I have a quasi-professional recording set up, and I’ve been recording the band since the beginning. I brought all the equipment to my friend Paul Hammerton’s loft (nearly getting him evicted in the process), and did all the tracking with his help. I sat in a basement with Jon and argued about mixing for a couple months, and then we mastered it with Greg Dawson. Justine wore a gorilla suit while doing many of her vocal tracks.

Do you prefer writing songs or recording them, and how do you generally approach the writing process?

I find the recording stage to be just as crucial as the songwriting stage. That’s one reason we’re so heavily involved in recording our own band. For the style of music we make, the snare drum sound is just as crucial as the drum beat itself. We get very involved and very obsessed with both facet’s of the creation process, so it’s hard to say which I’d prefer. When writing, usually someone starts with an idea, either a skeleton of a song, or a riff, then the rest of the band tears it apart and builds it back up again. Everyone’s on the look out for parts that suck and should be replaced with parts that don’t suck. Eventually we feel we’ve strung together enough parts that don’t suck, and we record them, then try again.

How would you say the new record stands up against the old?

I think it’s better. Straight up. I think every aspect of the new album is superior to the old one. We’ve never expected much as far as wide spread recognition or commercial success are concerned. If the same people who liked our first album like our new album, then we’ll be completely satisfied. Of course, we’re not opposed to gaining any new fans either.

What of your experiences as an unsigned band?

Working on a local level, it’s been pretty easy for us to accomplish things. We’ve just played shows, which got the word out and led to more shows. Using the internet, we’ve been able to make our music available, and keep our shows publicized, without ever having to go through any kind of media outlet. Overall, I don’t feel we’ve gotten very much if any external support for this band, short of, say, friendly promoters who will take a risk on us, this entire venture is internally motivated and funded. I don’t think bands necessarily need anymore support though. I see any musician as a hobbyist, and if you want to be so bold as to actually expect people to pay to watch you doing something you love, you’d better be prepared to walk uphill in the rain.

Are there any artists you’re particularly digging right now?

ZU are probably the best band on the planet right now. I think we can all agree on that. After that I think we all have some pretty different ideas about what’s good, and what isn’t, so we don’t need to write up a whole long list of bands.

Finally then, no vinyl releaseā€¦ Do you feel vinyl really is a dying format?

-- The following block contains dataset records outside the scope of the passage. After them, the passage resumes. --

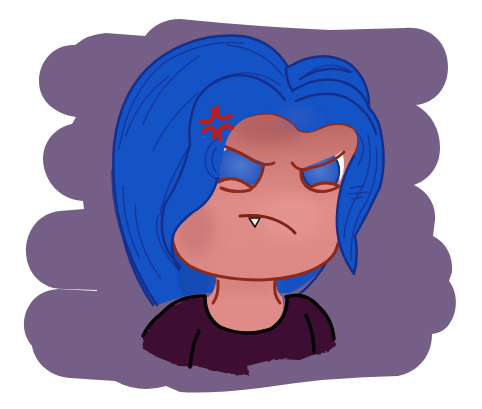
<!DOCTYPE html>
<html lang="en">
<head>
<meta charset="utf-8">
<title>Angry blue-haired character</title>
<style>
:root{--paper:#fff;--mauve:#765f87;--hair:#1453c6;--hair-line:#142f8c;--skin:#df8c88;--skin-line:#8f2a1a;--shirt:#3d0f33;--ink:#060306;--anger:#b5201f;--iris:#3a66c4}
html,body{margin:0;background:var(--paper);overflow:hidden}
svg{display:block;width:482px;height:409px}
.line{fill:none;stroke-linecap:round;stroke-linejoin:round}
.hair{fill:var(--hair)}
.hair-line{stroke:var(--hair-line);stroke-width:2.5}
.strand{stroke:var(--hair-line);stroke-width:1.5;opacity:.75}
.face-line{stroke:var(--skin-line);stroke-width:3}
.ink-line{stroke:var(--ink);stroke-width:3.5}
.anger{stroke:var(--anger);stroke-width:4.5;stroke-linecap:butt}
</style>
</head>
<body>
<svg viewBox="0 0 482 409" role="img" aria-label="Drawing of a scowling character with blue hair, a small fang and a dark purple shirt">
<defs>
<linearGradient id="skin-shade" x1="0" y1="0" x2="0" y2="1">
<stop offset="0" stop-color="#b56462"/><stop offset=".28" stop-color="#cf7b78"/><stop offset=".55" stop-color="#e08d89"/><stop offset="1" stop-color="#dc8884"/>
</linearGradient>
<radialGradient id="iris-shade"><stop offset="0" stop-color="#4f78cf"/><stop offset="1" stop-color="#2857bd"/></radialGradient>
<linearGradient id="back-hair-shade" x1="0" y1="0" x2="1" y2="0">
<stop offset="0" stop-color="#1453c6"/><stop offset=".3" stop-color="#144ab4"/><stop offset="1" stop-color="#1453c6"/>
</linearGradient>
<filter id="soft" x="-50%" y="-50%" width="200%" height="200%"><feGaussianBlur stdDeviation="7"/></filter>
<filter id="rough" x="-5%" y="-5%" width="110%" height="110%"><feTurbulence type="fractalNoise" baseFrequency=".12" numOctaves="2" seed="4"/><feDisplacementMap in="SourceGraphic" scale="4"/></filter>
<clipPath id="face-clip"><path d="M226 128Q246 112 271 113Q290 117 299 130Q308 134 319 128Q342 118 355 130Q363 141 353 158Q340 184 338 215Q342 250 323 264Q300 278 262 280Q215 279 190 266Q172 253 172 232Q200 210 220 180Z"/></clipPath>
<clipPath id="left-eye-clip"><path d="M223 146L267 164Q264 184 251 191Q234 194 222 186Q214 168 223 146Z"/></clipPath>
<clipPath id="right-eye-clip"><path d="M301 169L343 152Q348 172 338 187Q324 194 310 189Q301 181 301 169Z"/></clipPath>
</defs>

<rect width="482" height="409" fill="var(--paper)"/>

<path id="backdrop" fill="var(--mauve)" d="M145 36Q158 19 180 19Q260 27 330 30L405 28C433 26 448 45 448 67C448 88 435 103 416 105C432 114 440 130 440 148C440 166 430 179 414 185C429 192 436 206 435 220L433 236C447 243 453 257 452 272L449 281C459 294 458 315 447 327Q441 333 432 334C432 356 418 372 398 376Q330 377 260 388Q210 394 180 392L166 386Q140 394 115 381L70 378C48 376 35 362 32 346C20 332 22 312 34 299Q43 290 58 289L97 291L97 290L65 289C42 290 27 273 26 253C25 231 39 213 60 211L84 209L83 201C61 200 44 182 43 160C43 142 54 128 72 124L76 117C55 114 39 101 39 81C39 60 55 44 75 45Q88 34 106 33Z"/>

<g id="back-hair">
<path fill="url(#back-hair-shade)" d="M118 165Q114 245 152 305Q190 292 217 293H290Q317 280 330 256L290 150H150Z"/>
<path class="line hair-line" d="M116 180Q118 255 153 305M330 256Q316 282 297 296"/>
</g>

<g id="body">
<path fill="var(--skin)" d="M217 270H276Q273 288 282 297Q287 316 272 327Q244 338 218 326Q200 313 206 298Q217 294 217 270Z"/>
<path fill="#c87471" opacity=".55" filter="url(#soft)" d="M218 278H274V291H218Z"/>
<g id="shirt">
<path fill="var(--shirt)" filter="url(#rough)" d="M142 348Q145 327 161 314Q178 297 205 297Q206 318 221 327Q245 337 270 329Q286 320 287 297Q305 292 318 305Q333 318 335 344L329 352L315 354L300 360L275 359L247 366L249 376L225 373L200 367L180 366L157 357Z"/>
<path class="line ink-line" d="M143 336Q149 323 161 314Q178 295 205 296M205 297Q205 317 220 327Q245 338 271 329Q288 318 287 297M286 297Q305 291 318 306Q332 318 334 339M199 331Q192 344 190 367M306 315Q314 332 314 353"/>
</g>
<path class="line face-line" d="M218 281Q219 295 213 303M275 280Q273 295 280 303"/>
</g>

<g id="face">
<path fill="url(#skin-shade)" d="M226 128Q246 112 271 113Q290 117 299 130Q308 134 319 128Q342 118 355 130Q363 141 353 158Q340 184 338 215Q342 250 323 264Q300 278 262 280Q215 279 190 266Q172 253 172 232Q200 210 220 180Z"/>
<g clip-path="url(#face-clip)" filter="url(#soft)">
<ellipse cx="270" cy="132" rx="33" ry="11" fill="#a95759" opacity=".55"/>
<ellipse cx="195" cy="228" rx="20" ry="28" fill="#b8656a" opacity=".45"/>
<ellipse cx="290" cy="218" rx="32" ry="23" fill="#ea9a95" opacity=".5"/>
</g>
<path class="line face-line" d="M172 235Q173 255 190 266Q215 280 262 280Q303 278 323 264Q336 256 338 244"/>
<path class="line face-line" d="M230 126Q247 112 271 113Q290 117 299 130Q308 134 319 128Q340 119 354 128Q364 139 353 158"/>
</g>

<g id="eyes">
<path fill="#fff" d="M223 145L236 151L226 162L219 166ZM334 157L342 151Q347 168 340 181Z"/>
<g clip-path="url(#left-eye-clip)">
<ellipse cx="241" cy="166" rx="23" ry="22" fill="url(#iris-shade)"/>
<path fill="#df8c88" d="M214 182Q234 174 254 188L250 199H214Z"/>
</g>
<g clip-path="url(#right-eye-clip)">
<ellipse cx="320" cy="170" rx="20" ry="21" fill="url(#iris-shade)"/>
<path fill="#df8c88" d="M307 191Q323 179 341 187V197H307Z"/>
</g>
<path class="line" stroke="#183384" stroke-width="2" d="M264 165Q263 178 253 187M302 170Q303 180 311 187M337 161Q342 173 336 183"/>
<path class="line face-line" d="M224 146Q242 153 254 161Q266 167 274 163M292 163Q299 173 310 168Q332 164 344 152"/>
<path class="line face-line" d="M263 166Q262 181 250 190Q235 194 221 188M219 182Q234 173 252 188M301 171Q300 183 310 189Q324 195 338 187M309 188Q324 179 339 186"/>
</g>

<g id="mouth">
<path fill="#f5efef" stroke="var(--ink)" stroke-width="1.5" stroke-linejoin="round" d="M249 218L255 227L260 218Z"/>
<path class="line" stroke="#7d2117" stroke-width="3" d="M240 216Q263 214 278 221Q289 226 295 233"/>
</g>

<g id="front-hair">
<path class="hair" d="M288 67Q273 41 242 36Q195 32 157 60Q120 89 114 145Q110 205 130 254Q143 286 157 305L184 296Q173 280 179 270Q168 252 174 233Q179 222 193 212Q212 201 217 180Q221 164 226 142Q231 127 244 119Q260 111 276 114Q291 118 299 130Q309 135 319 128Q338 119 351 126Q364 137 354 156Q339 181 337 215Q335 247 354 274Q359 255 355 236Q368 213 380 187Q386 164 382 139Q380 119 369 108Q370 81 350 64Q322 47 288 67Z"/>
<ellipse cx="298" cy="117" rx="17" ry="8" fill="#4a60bb" opacity=".5" filter="url(#soft)"/>
<path class="line hair-line" d="M157 305Q142 284 130 254Q110 205 114 145Q120 89 157 60Q195 32 242 36Q273 41 288 67Q322 47 350 64Q370 81 369 108Q380 119 382 139Q386 164 380 187Q368 213 355 236Q359 255 354 274Q335 247 337 215Q339 181 354 156"/>
<path class="line hair-line" d="M179 270Q168 252 174 233Q179 222 193 212Q212 201 217 180M285 100Q266 75 237 75Q207 79 195 103Q187 126 190 145Q181 180 165 204Q157 231 169 253L180 267M286 68Q286 82 293 91M292 91Q319 74 343 82Q362 88 369 108M296 101Q325 88 347 98Q370 111 376 134M300 79Q325 63 350 72"/>
<path class="line strand" d="M119 149Q128 92 165 62Q203 39 243 43M126 135Q139 98 169 76M199 56Q160 82 143 124M198 93Q166 121 153 151M190 145Q165 187 160 215M123 186Q123 224 139 257M135 205Q136 245 161 279M158 215Q151 241 179 270M217 80Q251 64 280 85M227 45Q262 48 283 76M305 75Q329 57 352 72M376 147Q380 175 366 203Q350 225 351 260M368 135Q375 168 359 193Q345 214 344 238M356 132Q370 145 358 165M112 170Q111 209 126 246"/>
<path class="line strand" opacity=".6" d="M219 137Q202 149 206 167Q211 181 222 178M216 148Q208 160 216 172M350 188L364 186M348 194L368 192M352 199L362 197"/>
</g>

<g id="anger-mark" class="line anger">
<path d="M199 121Q208 124 212 119Q215 114 212 108M218 106Q216 115 220 118Q225 120 232 115M234 128Q224 124 220 129Q217 134 221 141M213 139Q217 130 212 128Q208 127 202 133"/>
</g>
</svg>
</body>
</html>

I believe that all physical storage units for music are dying formats. Since CDs are just as much an irrelevant collectors item as vinyl is, it’s quite possible for vinyl to start to make a comeback. So far, no one’s really asked to buy our music on vinyl, so we’ve never printed them.